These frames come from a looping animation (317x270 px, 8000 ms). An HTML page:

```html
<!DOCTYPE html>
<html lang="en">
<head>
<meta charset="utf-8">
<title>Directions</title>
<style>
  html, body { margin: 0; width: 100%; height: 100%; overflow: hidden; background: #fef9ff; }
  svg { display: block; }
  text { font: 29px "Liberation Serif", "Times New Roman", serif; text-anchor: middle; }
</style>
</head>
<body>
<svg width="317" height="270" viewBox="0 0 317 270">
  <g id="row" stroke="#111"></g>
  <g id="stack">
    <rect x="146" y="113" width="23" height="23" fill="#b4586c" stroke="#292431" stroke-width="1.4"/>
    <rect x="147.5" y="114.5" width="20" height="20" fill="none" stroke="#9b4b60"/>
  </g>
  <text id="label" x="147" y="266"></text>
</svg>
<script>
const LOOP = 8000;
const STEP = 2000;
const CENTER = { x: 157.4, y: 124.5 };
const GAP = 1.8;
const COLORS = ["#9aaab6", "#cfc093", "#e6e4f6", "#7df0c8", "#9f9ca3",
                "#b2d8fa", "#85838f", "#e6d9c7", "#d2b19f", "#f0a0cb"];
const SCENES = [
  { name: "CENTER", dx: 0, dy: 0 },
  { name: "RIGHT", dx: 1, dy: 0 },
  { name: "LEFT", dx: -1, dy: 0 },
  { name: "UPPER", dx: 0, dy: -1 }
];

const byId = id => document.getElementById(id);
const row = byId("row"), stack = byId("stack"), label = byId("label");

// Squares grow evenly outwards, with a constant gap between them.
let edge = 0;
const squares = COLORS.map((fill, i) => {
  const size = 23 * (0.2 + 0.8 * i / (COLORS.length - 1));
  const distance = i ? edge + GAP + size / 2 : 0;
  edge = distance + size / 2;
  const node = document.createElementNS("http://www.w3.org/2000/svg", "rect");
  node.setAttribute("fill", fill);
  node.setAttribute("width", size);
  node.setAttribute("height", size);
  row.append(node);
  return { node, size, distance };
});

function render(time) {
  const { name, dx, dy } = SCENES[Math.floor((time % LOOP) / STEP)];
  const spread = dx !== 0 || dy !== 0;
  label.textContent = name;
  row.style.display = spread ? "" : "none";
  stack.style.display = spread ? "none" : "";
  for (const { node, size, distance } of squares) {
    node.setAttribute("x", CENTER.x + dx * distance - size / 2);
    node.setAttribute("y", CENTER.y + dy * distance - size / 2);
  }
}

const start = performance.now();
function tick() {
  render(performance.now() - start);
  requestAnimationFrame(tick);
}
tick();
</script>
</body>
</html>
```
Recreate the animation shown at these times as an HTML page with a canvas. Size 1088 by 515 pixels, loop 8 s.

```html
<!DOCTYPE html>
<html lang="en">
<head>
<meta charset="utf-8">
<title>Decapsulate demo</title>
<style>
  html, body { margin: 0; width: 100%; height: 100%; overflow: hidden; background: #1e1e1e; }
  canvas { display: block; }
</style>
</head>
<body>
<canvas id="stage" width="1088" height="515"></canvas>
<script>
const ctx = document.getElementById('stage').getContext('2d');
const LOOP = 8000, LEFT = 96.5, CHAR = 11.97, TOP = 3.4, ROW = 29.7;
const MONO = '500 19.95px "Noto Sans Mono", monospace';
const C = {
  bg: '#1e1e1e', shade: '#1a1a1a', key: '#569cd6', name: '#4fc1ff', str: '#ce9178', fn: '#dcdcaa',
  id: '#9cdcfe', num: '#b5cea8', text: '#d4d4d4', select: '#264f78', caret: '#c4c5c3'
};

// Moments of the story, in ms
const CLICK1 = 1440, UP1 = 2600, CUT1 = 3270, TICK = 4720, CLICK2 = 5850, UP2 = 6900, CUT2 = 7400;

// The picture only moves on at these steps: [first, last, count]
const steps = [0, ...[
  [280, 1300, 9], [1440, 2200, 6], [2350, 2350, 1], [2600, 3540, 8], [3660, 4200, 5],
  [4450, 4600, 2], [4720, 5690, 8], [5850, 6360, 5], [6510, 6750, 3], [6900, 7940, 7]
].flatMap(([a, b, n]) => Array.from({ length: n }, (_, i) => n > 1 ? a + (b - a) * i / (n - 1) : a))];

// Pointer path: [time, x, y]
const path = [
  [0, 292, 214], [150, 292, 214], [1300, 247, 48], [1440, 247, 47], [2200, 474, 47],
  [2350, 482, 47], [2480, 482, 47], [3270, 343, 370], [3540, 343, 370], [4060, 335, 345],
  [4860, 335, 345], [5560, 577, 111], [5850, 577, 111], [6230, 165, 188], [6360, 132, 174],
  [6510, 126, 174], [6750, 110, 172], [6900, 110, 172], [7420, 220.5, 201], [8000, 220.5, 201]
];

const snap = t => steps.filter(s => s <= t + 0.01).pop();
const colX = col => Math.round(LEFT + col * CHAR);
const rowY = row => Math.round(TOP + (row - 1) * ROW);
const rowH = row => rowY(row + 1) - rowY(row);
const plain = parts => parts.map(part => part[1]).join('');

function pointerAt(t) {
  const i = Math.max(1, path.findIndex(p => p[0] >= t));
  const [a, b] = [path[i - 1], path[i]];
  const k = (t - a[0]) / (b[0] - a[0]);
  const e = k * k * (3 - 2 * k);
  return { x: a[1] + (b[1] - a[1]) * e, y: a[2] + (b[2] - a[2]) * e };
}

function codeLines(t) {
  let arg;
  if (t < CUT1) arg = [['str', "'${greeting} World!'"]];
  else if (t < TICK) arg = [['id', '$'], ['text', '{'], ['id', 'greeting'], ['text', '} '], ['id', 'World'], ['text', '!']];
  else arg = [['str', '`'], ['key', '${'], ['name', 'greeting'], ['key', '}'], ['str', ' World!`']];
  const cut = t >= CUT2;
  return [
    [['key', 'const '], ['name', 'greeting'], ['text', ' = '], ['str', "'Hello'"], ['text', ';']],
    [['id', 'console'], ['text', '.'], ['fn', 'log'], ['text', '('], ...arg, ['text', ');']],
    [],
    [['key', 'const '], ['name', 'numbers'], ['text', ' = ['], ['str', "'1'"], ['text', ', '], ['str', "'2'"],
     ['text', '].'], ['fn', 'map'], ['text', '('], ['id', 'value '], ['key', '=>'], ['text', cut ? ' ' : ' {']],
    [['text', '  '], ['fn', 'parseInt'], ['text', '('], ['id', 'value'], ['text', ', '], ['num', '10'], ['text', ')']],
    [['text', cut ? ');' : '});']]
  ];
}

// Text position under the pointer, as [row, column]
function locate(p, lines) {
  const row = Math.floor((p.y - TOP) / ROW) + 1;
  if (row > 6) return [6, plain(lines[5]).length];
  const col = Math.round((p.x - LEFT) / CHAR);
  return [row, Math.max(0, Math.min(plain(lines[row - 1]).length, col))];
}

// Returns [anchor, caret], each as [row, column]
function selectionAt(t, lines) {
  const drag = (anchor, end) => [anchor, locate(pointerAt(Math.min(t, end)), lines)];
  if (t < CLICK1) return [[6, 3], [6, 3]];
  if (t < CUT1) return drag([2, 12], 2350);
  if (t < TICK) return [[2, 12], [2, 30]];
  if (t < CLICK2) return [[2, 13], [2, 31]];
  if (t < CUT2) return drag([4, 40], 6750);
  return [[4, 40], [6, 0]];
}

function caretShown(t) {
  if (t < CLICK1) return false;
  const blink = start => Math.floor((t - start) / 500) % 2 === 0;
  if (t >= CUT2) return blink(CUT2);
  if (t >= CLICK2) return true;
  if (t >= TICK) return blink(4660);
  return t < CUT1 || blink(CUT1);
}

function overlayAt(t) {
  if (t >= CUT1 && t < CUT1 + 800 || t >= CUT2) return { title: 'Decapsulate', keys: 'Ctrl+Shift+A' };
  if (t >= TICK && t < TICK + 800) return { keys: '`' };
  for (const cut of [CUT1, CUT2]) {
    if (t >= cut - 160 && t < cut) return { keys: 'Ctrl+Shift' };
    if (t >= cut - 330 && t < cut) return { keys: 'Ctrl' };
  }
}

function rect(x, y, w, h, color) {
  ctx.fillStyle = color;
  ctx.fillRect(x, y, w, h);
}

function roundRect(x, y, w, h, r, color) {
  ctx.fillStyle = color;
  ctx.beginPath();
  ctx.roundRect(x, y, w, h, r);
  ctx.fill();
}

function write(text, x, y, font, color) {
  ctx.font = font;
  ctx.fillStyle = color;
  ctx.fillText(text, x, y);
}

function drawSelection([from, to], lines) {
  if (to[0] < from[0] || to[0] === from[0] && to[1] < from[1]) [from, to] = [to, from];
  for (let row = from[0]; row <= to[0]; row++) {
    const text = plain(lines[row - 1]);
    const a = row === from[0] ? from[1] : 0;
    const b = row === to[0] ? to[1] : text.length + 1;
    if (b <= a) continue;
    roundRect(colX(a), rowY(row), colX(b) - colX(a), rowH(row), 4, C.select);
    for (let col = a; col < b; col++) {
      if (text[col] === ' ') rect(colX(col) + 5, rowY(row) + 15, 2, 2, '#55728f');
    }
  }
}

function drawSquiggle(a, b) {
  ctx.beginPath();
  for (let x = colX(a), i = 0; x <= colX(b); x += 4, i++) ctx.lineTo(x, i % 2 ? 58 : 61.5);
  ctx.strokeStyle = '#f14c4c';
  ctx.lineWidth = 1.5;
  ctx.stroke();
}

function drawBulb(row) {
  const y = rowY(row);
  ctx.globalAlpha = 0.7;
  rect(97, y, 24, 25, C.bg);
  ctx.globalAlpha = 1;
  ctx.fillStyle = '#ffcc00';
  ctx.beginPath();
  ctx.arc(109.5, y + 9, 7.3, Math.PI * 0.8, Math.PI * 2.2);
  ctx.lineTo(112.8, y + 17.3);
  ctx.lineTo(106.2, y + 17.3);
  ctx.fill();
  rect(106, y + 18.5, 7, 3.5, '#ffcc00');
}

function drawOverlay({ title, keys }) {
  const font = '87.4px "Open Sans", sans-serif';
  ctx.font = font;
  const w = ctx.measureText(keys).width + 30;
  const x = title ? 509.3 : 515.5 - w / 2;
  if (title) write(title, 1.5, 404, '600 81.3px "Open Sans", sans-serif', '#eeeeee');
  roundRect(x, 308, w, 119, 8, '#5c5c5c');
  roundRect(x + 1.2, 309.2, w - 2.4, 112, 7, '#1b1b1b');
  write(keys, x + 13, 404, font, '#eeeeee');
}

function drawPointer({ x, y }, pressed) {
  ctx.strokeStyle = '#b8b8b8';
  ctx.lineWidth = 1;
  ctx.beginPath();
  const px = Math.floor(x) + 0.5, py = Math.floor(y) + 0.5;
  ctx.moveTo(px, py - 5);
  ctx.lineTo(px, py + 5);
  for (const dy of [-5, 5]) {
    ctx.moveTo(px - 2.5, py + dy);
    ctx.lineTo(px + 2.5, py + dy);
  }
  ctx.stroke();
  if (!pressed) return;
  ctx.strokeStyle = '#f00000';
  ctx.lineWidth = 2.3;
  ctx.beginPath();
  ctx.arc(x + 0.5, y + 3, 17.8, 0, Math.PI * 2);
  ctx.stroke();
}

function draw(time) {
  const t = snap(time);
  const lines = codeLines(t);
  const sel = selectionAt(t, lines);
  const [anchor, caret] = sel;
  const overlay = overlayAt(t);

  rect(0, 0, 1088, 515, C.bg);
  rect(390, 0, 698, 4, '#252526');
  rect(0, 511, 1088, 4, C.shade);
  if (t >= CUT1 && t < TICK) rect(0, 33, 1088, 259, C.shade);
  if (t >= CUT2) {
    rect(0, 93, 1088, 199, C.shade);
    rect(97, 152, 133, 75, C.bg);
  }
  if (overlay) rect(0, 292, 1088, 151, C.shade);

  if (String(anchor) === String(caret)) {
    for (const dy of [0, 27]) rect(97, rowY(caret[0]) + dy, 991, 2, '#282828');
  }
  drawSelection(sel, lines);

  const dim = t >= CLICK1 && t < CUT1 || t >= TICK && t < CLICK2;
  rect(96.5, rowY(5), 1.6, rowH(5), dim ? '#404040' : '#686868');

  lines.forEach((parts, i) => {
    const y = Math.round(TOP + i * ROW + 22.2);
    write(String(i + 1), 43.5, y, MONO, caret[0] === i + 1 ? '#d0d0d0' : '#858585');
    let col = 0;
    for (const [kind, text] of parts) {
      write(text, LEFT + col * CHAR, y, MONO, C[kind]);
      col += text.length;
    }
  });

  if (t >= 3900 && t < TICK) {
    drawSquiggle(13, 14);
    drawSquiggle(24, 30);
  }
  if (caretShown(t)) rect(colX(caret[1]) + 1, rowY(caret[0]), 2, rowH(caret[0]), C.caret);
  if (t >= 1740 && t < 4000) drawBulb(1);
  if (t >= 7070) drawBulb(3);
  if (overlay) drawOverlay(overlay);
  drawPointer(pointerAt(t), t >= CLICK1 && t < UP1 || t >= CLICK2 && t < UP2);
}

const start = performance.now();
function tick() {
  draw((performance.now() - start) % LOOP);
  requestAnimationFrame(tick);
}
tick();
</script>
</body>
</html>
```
● ● ● ● ●
- **TASK DESCRIPTION**
Count the lines above holding "steps". Give only the number.

- **OUTPUT BELOW**
3